> [Task input]
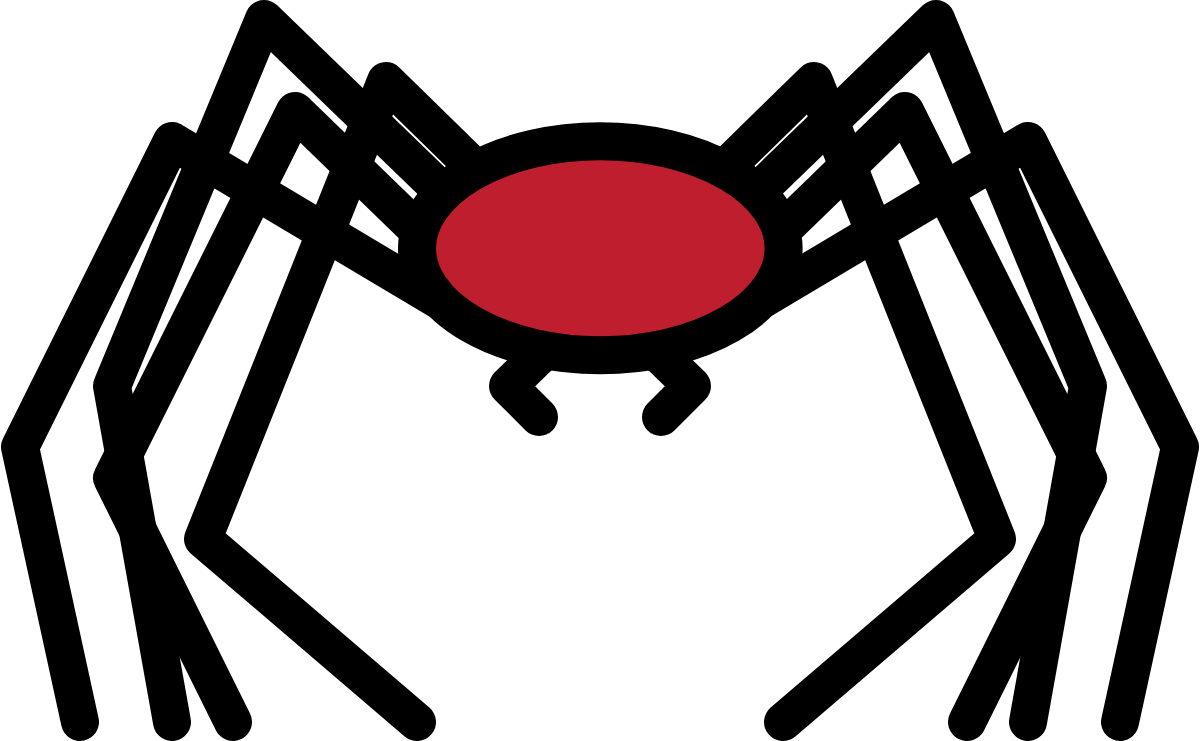
<!DOCTYPE html>
<html lang="en">
<head>
<meta charset="utf-8">
<title>Spider</title>
<style>
  :root { --ink: #000; --body: #be1e2d; --paper: #fff; }
  html, body { margin: 0; width: 1200px; height: 741px; overflow: hidden; background: var(--paper); }
  svg { display: block; }
  .limbs { fill: none; stroke: var(--ink); stroke-width: 38; stroke-linecap: round; stroke-linejoin: round; }
  .abdomen { fill: var(--body); stroke: var(--ink); stroke-width: 38; }
</style>
</head>
<body>
<svg width="1200" height="741" viewBox="0 0 1200 741" role="img" aria-label="Black spider with a red oval body">
  <defs>
    <g id="limb-set" class="limbs">
      <polyline points="80,722 20,447 172,141 447,305"/>
      <polyline points="172,722 112,386 264,19 447,196"/>
      <polyline points="233,722 112,478 295,111 425,237"/>
      <polyline points="417,722 203,539 386,81 478,171"/>
      <polyline points="539,417 508,386 539,356"/>
    </g>
  </defs>
  <use href="#limb-set"/>
  <use href="#limb-set" transform="matrix(-1 0 0 1 1200 0)"/>
  <ellipse class="abdomen" cx="600.3" cy="248.3" rx="183.3" ry="107"/>
</svg>
</body>
</html>
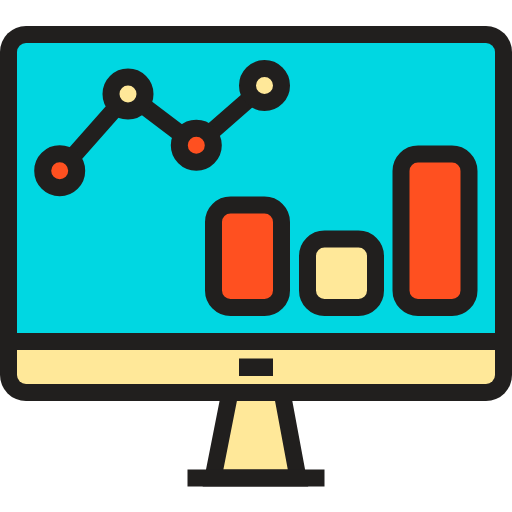
<!DOCTYPE html>
<html lang="en">
<head>
<meta charset="utf-8">
<title>Analytics monitor icon</title>
<style>
:root { --ink: #211f1e; --screen: #00d7e2; --cream: #ffe899; --accent: #ff5020; --paper: #fff; }
html, body { margin: 0; width: 512px; height: 512px; overflow: hidden; background: var(--paper); }
svg { display: block; }
.outline { stroke: var(--ink); stroke-width: 17; }
.ink { fill: var(--ink); }
.screen { fill: var(--screen); }
.cream { fill: var(--cream); }
.accent { fill: var(--accent); }
.trend { fill: none; }
</style>
</head>
<body>
<svg width="512" height="512" viewBox="0 0 512 512" role="img" aria-label="Desktop monitor showing a line chart and a bar chart">
  <g id="stand">
    <polygon class="cream outline" points="230,392 282,392 298,478 213,478"/>
    <rect class="ink" x="187.5" y="469.5" width="137" height="17"/>
  </g>
  <g id="monitor">
    <rect class="ink" y="26" width="512" height="375" rx="26"/>
    <path class="screen" d="M17 333V52a9 9 0 0 1 9-9H486a9 9 0 0 1 9 9V333Z"/>
    <path class="cream" d="M17 350H495V375a9 9 0 0 1-9 9H26a9 9 0 0 1-9-9Z"/>
    <rect class="ink" x="239" y="358.5" width="34" height="17.5"/>
  </g>
  <g id="line-chart">
    <polyline class="trend outline" points="60,171 128,94 196,145.500 264.500,85.500"/>
    <circle class="accent outline" cx="59.700" cy="170.700" r="17"/>
    <circle class="cream outline" cx="128" cy="94" r="17"/>
    <circle class="accent outline" cx="196.300" cy="145.300" r="17"/>
    <circle class="cream outline" cx="264.500" cy="85.500" r="17"/>
  </g>
  <g id="bar-chart">
    <rect class="accent outline" x="213.500" y="205" width="68" height="102.500" rx="17"/>
    <rect class="cream outline" x="307.500" y="239" width="68" height="68.500" rx="17"/>
    <rect class="accent outline" x="401" y="154" width="68" height="153.500" rx="17"/>
  </g>
</svg>
</body>
</html>
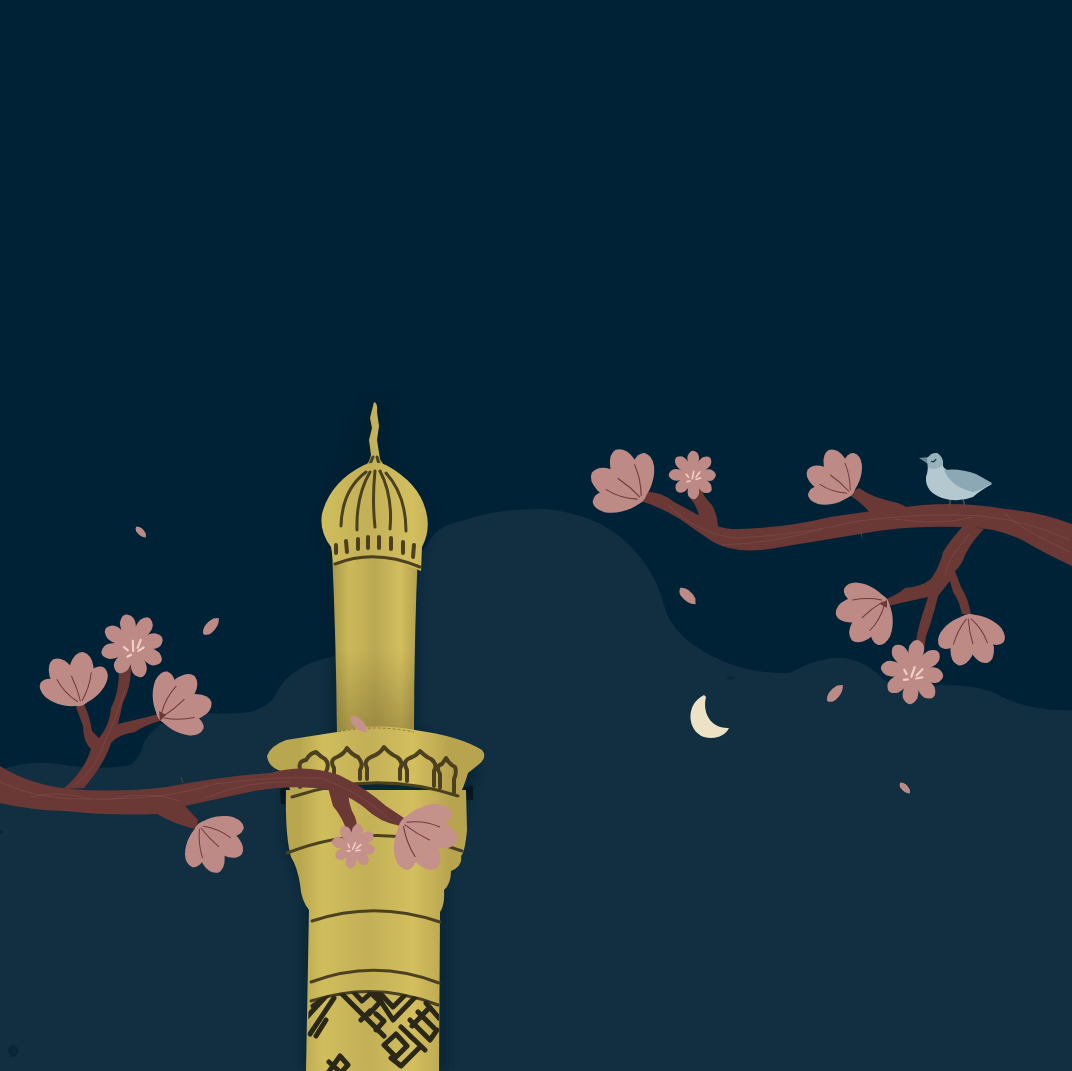
<!DOCTYPE html>
<html lang="en">
<head>
<meta charset="utf-8">
<title>Minaret at night with blossom branches</title>
<style>
:root{--sky:#002236;--hill:#112f41;--bark:#6a3835;--bark-line:#87504a;--petal:#bd8a86;--petal-warm:#c5918b;--vein:#74383a;--stamen:#f0cfc6;--ink:#4b4120;--kufic:#2b2818;--moon:#eee2c6;--bird:#b4c8cf;--wing:#8ba8b4}
html,body{margin:0;height:100%;overflow:hidden;background:var(--sky)}
svg{display:block;width:1072px;height:1071px}
.hill{fill:var(--hill)}
.gold{fill:url(#gold)}
.ink{fill:none;stroke:var(--ink);stroke-width:3;stroke-linecap:round;stroke-linejoin:round}
.kufic{fill:none;stroke:var(--kufic);stroke-width:5;stroke-linejoin:round;stroke-linecap:round}
.bark{fill:var(--bark)}
.grain{fill:none;stroke:var(--bark-line);stroke-width:1;opacity:.55}
.flower{fill:var(--petal)}
.warm{fill:var(--petal-warm)}
.vein{fill:none;stroke:var(--vein);stroke-width:1;stroke-linecap:round}
.stamen{fill:none;stroke:var(--stamen);stroke-width:2.2;stroke-linecap:round}
</style>
</head>
<body>
<svg viewBox="0 0 1072 1071" role="img" aria-label="Golden minaret under a night sky with a crescent moon, blossom branches and a bird">
<defs>
<linearGradient id="gold" gradientUnits="userSpaceOnUse" x1="300" y1="0" x2="450" y2="0">
<stop offset="0" stop-color="#b9a750"/><stop offset=".15" stop-color="#d0bd5c"/><stop offset=".45" stop-color="#c3b057"/><stop offset=".75" stop-color="#d3bf5e"/><stop offset="1" stop-color="#b8a44e"/>
</linearGradient>
<linearGradient id="shaft-gold">
<stop offset="0" stop-color="#a89848"/><stop offset=".2" stop-color="#ccb95a"/><stop offset=".5" stop-color="#baa853"/><stop offset=".8" stop-color="#d2be5e"/><stop offset="1" stop-color="#b29f4b"/>
</linearGradient>
<linearGradient id="shade" x1="0" y1="0" x2="0" y2="1">
<stop offset="0" stop-color="#5c4f20" stop-opacity="0"/><stop offset="1" stop-color="#5c4f20" stop-opacity=".35"/>
</linearGradient>
<filter id="soft" x="-50%" y="-50%" width="200%" height="200%"><feGaussianBlur stdDeviation="5"/></filter>
<clipPath id="tower-base"><path d="M309 1000Q375 982 439 1003V1071H306Z"/></clipPath>
<path id="petal" d="M0 2C-9-8-13-26-10-40Q-6-52 1-52Q9-50 11-38C13-24 8-8 0 2Z"/>
<path id="star-petal" d="M0 0C-5-8-9-18-7-26Q-3-34 2-32Q8-29 8-23C8-15 4-6 0 0Z"/>
<g id="cup">
<use href="#petal" transform="rotate(-50) scale(.95 .86)"/><use href="#petal" transform="rotate(-19) scale(1.1 1)"/><use href="#petal" transform="rotate(15) scale(1.1 1)"/><use href="#petal" transform="rotate(46) scale(.95 .84)"/>
<ellipse cy="-12" rx="13" ry="14"/>
<path class="vein" d="M-2-3Q-13-14-17-29M1-3Q1-16-2-29M3-3Q13-14 18-28"/>
</g>
<g id="star">
<use href="#star-petal"/><use href="#star-petal" transform="rotate(44)"/><use href="#star-petal" transform="rotate(90) scale(1 .94)"/><use href="#star-petal" transform="rotate(133)"/><use href="#star-petal" transform="rotate(178)"/><use href="#star-petal" transform="rotate(224) scale(1 .95)"/><use href="#star-petal" transform="rotate(270)"/><use href="#star-petal" transform="rotate(316)"/>
<circle r="13"/>
<path class="stamen" d="M-1 5L1-5M-6 3L-9-1M4 3L9-4M4 6L10 4M-4 8L-8 9"/>
</g>
<path id="loose-petal" d="M-11 2Q-7-6 6-5L11-2Q7 5-4 6Q-9 6-11 2Z"/>
</defs>

<rect id="sky" width="1072" height="1071" fill="var(--sky)"/>
<path class="hill" d="M0 770Q30 760 58 764Q100 771 130 765Q141 758 144 742Q160 718 190 711Q225 716 250 712Q272 706 278 690Q292 665 335 656L380 600L428 544Q436 525 465 520Q500 508 545 509Q598 514 628 544Q655 570 664 605Q672 636 712 656Q745 674 790 673Q820 656 846 658Q870 664 884 680Q905 690 940 685Q985 685 1002 697Q1035 712 1072 710V1071H0Z"/>
<g id="sky-smudges" fill="#08263a"><ellipse cx="13" cy="1051" rx="5" ry="6"/><ellipse cx="731" cy="678" rx="4" ry="1.5"/><circle cx="1" cy="832" r="2"/></g>

<g id="minaret">
<path d="M368 400H392L390 465Q430 490 428 540L418 570V725L480 770L448 860V1071H304V900L285 850V790L330 730V560L322 520Z" fill="#001a2b" opacity=".45" filter="url(#soft)"/>
<path d="M280 789L290 786V805L281 804ZM462 788L473 785V800L464 800Z" fill="#071722"/>
<path id="shaft" d="M332 550H418Q414 640 414 732H337Q336 640 332 550Z" fill="url(#shaft-gold)"/>
<path d="M335 650H414V732H337Z" fill="url(#shade)"/>
<path id="spire" class="gold" d="M374 402Q378 403 377 412L379 426L377 440L380 459Q382 464 387 467H364Q370 462 371 455L369 440L372 428L370 418Z"/>
<path class="ink" d="M370 464L373 457M379 464L377 457" stroke-width="2"/>
<path id="dome" class="gold" d="M364 465Q375 460 386 465Q419 483 426 511Q431 530 422 547L421 571Q376 548 334 565L331 547Q319 531 322 514Q330 482 364 465Z"/>
<g class="ink">
<path d="M335 564Q375 548 420 567M366 472Q342 490 341 526M370 472Q356 496 357 530M375 471Q372 500 375 527M380 471Q393 496 390 529M386 473Q406 495 406 531"/>
<path d="M336 545V553M346 541L347 552M358 539V549M368 537V548M379 537V548M391 538V549M403 542V553M414 545L413 557" stroke-width="4"/>
</g>
<path id="lower-tower" class="gold" d="M286 790H466L467 830Q465 852 461 856Q463 866 451 871Q451 884 444 890Q445 905 440 912L439 1071H306L309 910Q301 900 300 884Q297 866 291 857Q285 835 286 790Z"/>
<path id="balcony" class="gold" d="M337 732Q375 722 415 730Q459 736 482 750Q488 757 478 765L468 773Q463 790 459 795Q375 772 292 796Q287 780 284 772Q268 768 267 756Q270 746 286 740Z"/>
<path d="M338 732Q375 724 414 732" fill="none" stroke="#8d7d38" stroke-dasharray="3 2"/>
<g class="ink">
<path d="M292 797Q375 769 458 796"/>
<path d="M300 787V769Q298 761 306 760Q310 753 316 752Q321 757 325 759Q330 764 326 772L327 780M334 779V768Q329 760 337 757Q344 754 347 748Q352 755 358 757Q364 764 360 770V779M367 779V768Q363 761 371 757Q380 754 384 747Q390 754 397 757Q404 762 400 769V779M407 781V770Q402 761 410 758Q416 756 420 751Q426 757 431 759Q438 764 434 771V786M440 788V774Q435 766 442 764L446 758Q449 764 455 767Q457 773 454 779V793" stroke-width="4"/>
<path d="M287 853Q375 819 462 851M312 921Q375 900 440 922M311 982Q375 958 439 983M311 1001Q375 980 438 1005"/>
</g>
<g id="kufic-panel" clip-path="url(#tower-base)">
<path class="kufic" d="M306 1018L328 994M310 1034L334 998M316 1036L326 1020M313 1006L322 1000M340 992L384 1036M350 988L362 1001L371 993L380 1002L369 1014M377 990L393 1007L410 990M370 985L393 1020L422 990M361 1020L370 1011M376 1030L384 1021L376 1014M384 1045L396 1034L407 1046L396 1057L384 1045M391 1058L401 1066L421 1046L410 1036M401 1027L425 1050M410 1020L430 1040L437 1030M418 1012L434 1028M426 1003L439 1018M412 1026L429 1008M323 1080L340 1056L348 1065L334 1080M329 1062L338 1070"/>
</g>
</g>

<path id="moon" fill="var(--moon)" d="M704 695C685 704 687 731 704 737C715 740 725 736 729 728C711 729 702 713 706 697Z"/>

<g id="right-branch">
<g class="bark">
<path d="M641 492Q660 490 674 502L702 517Q716 530 739 529Q785 528 830 517Q876 510 923 505Q966 502 1005 509Q1041 512 1072 524V566Q1044 553 1024 541Q995 526 958 527Q905 525 860 534Q806 543 769 549Q735 554 713 542Q695 530 680 519Q660 507 641 501Z"/>
<path d="M690 490L700 485Q703 497 712 505Q718 516 718 528L700 524Q699 507 690 498Z"/>
<path d="M848 494L859 488Q873 498 898 503L918 512L874 519Q868 507 848 494Z"/>
<path d="M964 525L984 529Q972 541 965 555Q962 565 955 571L961 587Q968 598 971 614L962 614Q959 600 953 592L950 581L938 596Q933 618 926 636L924 650L915 650Q917 630 922 616L928 597Q905 602 888 606L884 600Q899 594 905 588Q921 587 931 579Q940 566 943 552Q951 539 964 525Z"/>
</g>
<path class="grain" d="M668 505Q700 536 738 538Q800 535 858 521Q930 512 980 516Q1030 521 1070 540M722 545Q775 543 822 529M895 519Q940 526 973 517M1004 513Q1020 529 1070 552M861 533L862 538M970 534Q947 558 945 576"/>
<g class="flower">
<use href="#cup" transform="translate(641 500) rotate(-43) scale(1.08)"/>
<use href="#star" transform="translate(693 475) scale(.75)"/>
<use href="#cup" transform="translate(850 494) rotate(-42) scale(.94)"/>
<use href="#cup" transform="translate(886 601) rotate(-121)"/>
<use href="#star" transform="translate(913 672) rotate(8)"/>
<use href="#cup" transform="translate(969 616) rotate(176) scale(.97)"/>
</g>
<path class="bark" d="M880 604L887 600V608Z"/>
</g>

<g id="left-branch">
<g class="bark">
<path d="M0 766Q30 785 70 789Q120 793 167 787Q225 776 270 773Q305 763 339 775Q366 788 386 806L407 820L400 826Q379 822 365 808Q342 790 315 788Q280 785 245 793L185 806L198 820L196 829Q176 825 157 814Q110 816 65 811Q30 810 0 803Z"/>
<path d="M63 789Q84 772 91 749Q83 742 83 726L76 707L84 704Q90 717 92 731L99 738Q110 725 111 708Q119 694 119 670L131 667Q131 688 123 702Q120 715 118 724Q139 719 159 714L163 720Q145 725 135 732Q117 735 111 743Q105 763 84 788Z"/>
<path d="M327 784L349 790Q347 803 355 817Q358 825 356 833L347 832Q343 818 333 806Z"/>
</g>
<path class="grain" d="M0 782Q40 801 92 799Q165 800 215 784Q275 776 320 778Q356 790 388 817M30 797Q60 790 90 799M112 799Q150 790 180 801M75 785Q97 768 105 741Q116 719 125 690M205 798Q250 780 290 782M183 783L181 777"/>
<g class="flower">
<use href="#star" transform="translate(133 646) rotate(-14)"/>
<use href="#cup" transform="translate(80 704) rotate(-13)"/>
<use href="#cup" transform="translate(160 717) rotate(58) scale(1.03)"/>
<use href="#cup" transform="translate(200 825) rotate(143) scale(.98)"/>
</g>
<g class="warm">
<use href="#star" transform="translate(354 846) rotate(12) scale(.7)"/>
<use href="#cup" transform="translate(403 822) rotate(128) scale(1.1)"/>
</g>
<path class="bark" d="M159 711L166 715L160 721Z"/>
</g>

<g id="falling-petals" class="flower">
<use href="#loose-petal" transform="translate(141 532) rotate(58) scale(.65)"/>
<use href="#loose-petal" transform="translate(211 626) rotate(-35)"/>
<use href="#loose-petal" transform="translate(688 596) rotate(58)"/>
<use href="#loose-petal" transform="translate(835 693) rotate(-35)"/>
<use href="#loose-petal" transform="translate(905 788) rotate(58) scale(.65)"/>
<use class="warm" href="#loose-petal" transform="translate(359 724) rotate(58)"/>
</g>

<g id="bird">
<path d="M951 498L949 507M963 499L965 507" stroke="#5a4a4f" stroke-width="1.5"/>
<path fill="#6c8592" d="M919 458L929 457L928 464Z"/>
<path fill="var(--bird)" d="M927 459Q931 452 937 453Q944 457 943 466Q945 471 953 471Q973 470 992 484Q978 492 973 497Q958 503 942 498Q925 492 926 477Q929 469 927 459Z"/>
<path fill="var(--wing)" d="M944 470Q960 468 976 474L992 483Q982 490 973 492Q951 487 944 470Z"/>
<path fill="var(--wing)" d="M927 459Q931 452 937 453Q944 457 943 465Q934 472 928 467Z" opacity=".7"/>
<path d="M931 461Q934 463 936 459" fill="none" stroke="#20394a" stroke-width="1.5"/>
</g>
</svg>
</body>
</html>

> [Work to complete] Return each line of the material above in which the string "outline" appears.

> [Response to this task]
.outline { stroke: var(--ink); stroke-width: 17; }
    <polygon class="cream outline" points="230,392 282,392 298,478 213,478"/>
    <polyline class="trend outline" points="60,171 128,94 196,145.500 264.500,85.500"/>
    <circle class="accent outline" cx="59.700" cy="170.700" r="17"/>
    <circle class="cream outline" cx="128" cy="94" r="17"/>
    <circle class="accent outline" cx="196.300" cy="145.300" r="17"/>
    <circle class="cream outline" cx="264.500" cy="85.500" r="17"/>
    <rect class="accent outline" x="213.500" y="205" width="68" height="102.500" rx="17"/>
    <rect class="cream outline" x="307.500" y="239" width="68" height="68.500" rx="17"/>
    <rect class="accent outline" x="401" y="154" width="68" height="153.500" rx="17"/>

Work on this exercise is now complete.